In a 10-fold cross validation experiment, we use as baseline three CNNs InceptionV3, VGG16 and VGG19 to extract features from shot-gather images and apply their values as the input of an SVM classifier. The best result is obtained by the second block from VGG19 with an F1-W of 90.82%. The SE-Minception variant achieves the best result with an F1-W of 93.84% . Then, we optimize SE-MinceptionNet by performing a search, where is a parameter that multiplies the quantity of initial kernels from the standard minception block.
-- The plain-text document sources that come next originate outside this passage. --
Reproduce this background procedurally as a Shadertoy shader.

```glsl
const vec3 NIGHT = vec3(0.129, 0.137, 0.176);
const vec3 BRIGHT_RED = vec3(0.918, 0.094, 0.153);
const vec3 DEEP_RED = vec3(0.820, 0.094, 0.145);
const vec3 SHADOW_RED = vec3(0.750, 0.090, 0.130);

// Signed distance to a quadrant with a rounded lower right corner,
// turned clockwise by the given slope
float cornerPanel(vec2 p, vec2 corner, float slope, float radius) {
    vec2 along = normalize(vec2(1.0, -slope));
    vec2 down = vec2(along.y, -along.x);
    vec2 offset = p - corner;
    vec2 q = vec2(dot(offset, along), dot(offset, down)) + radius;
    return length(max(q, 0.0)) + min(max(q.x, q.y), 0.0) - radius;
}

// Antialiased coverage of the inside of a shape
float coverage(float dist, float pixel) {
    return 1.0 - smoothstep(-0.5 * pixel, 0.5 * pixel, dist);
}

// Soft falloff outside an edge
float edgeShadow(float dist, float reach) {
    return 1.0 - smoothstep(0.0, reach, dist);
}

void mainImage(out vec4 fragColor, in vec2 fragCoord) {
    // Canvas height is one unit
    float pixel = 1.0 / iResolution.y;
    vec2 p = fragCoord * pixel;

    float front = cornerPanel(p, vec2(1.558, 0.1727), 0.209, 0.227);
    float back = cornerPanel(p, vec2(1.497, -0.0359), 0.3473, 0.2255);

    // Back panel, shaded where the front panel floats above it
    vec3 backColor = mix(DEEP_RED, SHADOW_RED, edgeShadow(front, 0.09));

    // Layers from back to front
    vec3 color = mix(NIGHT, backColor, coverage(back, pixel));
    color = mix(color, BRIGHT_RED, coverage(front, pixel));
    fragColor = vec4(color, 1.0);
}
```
With this search, we are looking for a balance between the depth and the width of the network. The validation results show that setting alpha to 8 upgrades the F1-W to 94.91%. In the test set, the SE-MinceptionNet produced a final F1-W of 93.5%.

As future work, we plan to use deep learning models for data augmentation to increase the quantity of ugly seismic shot-gather images in training. We expect this will produce a reliable recall and improve the value of F1-score for ugly label.


The authors would like to thank Petrobrás S.A. for the collaboration and for providing the dataset. The authors would also thank Raphael Rocha, Luis Felipe Müller, Matheus Cabral, Miguel de Brito and Ivan Pereira from the Pontifical Catholic University of Rio de Janeiro.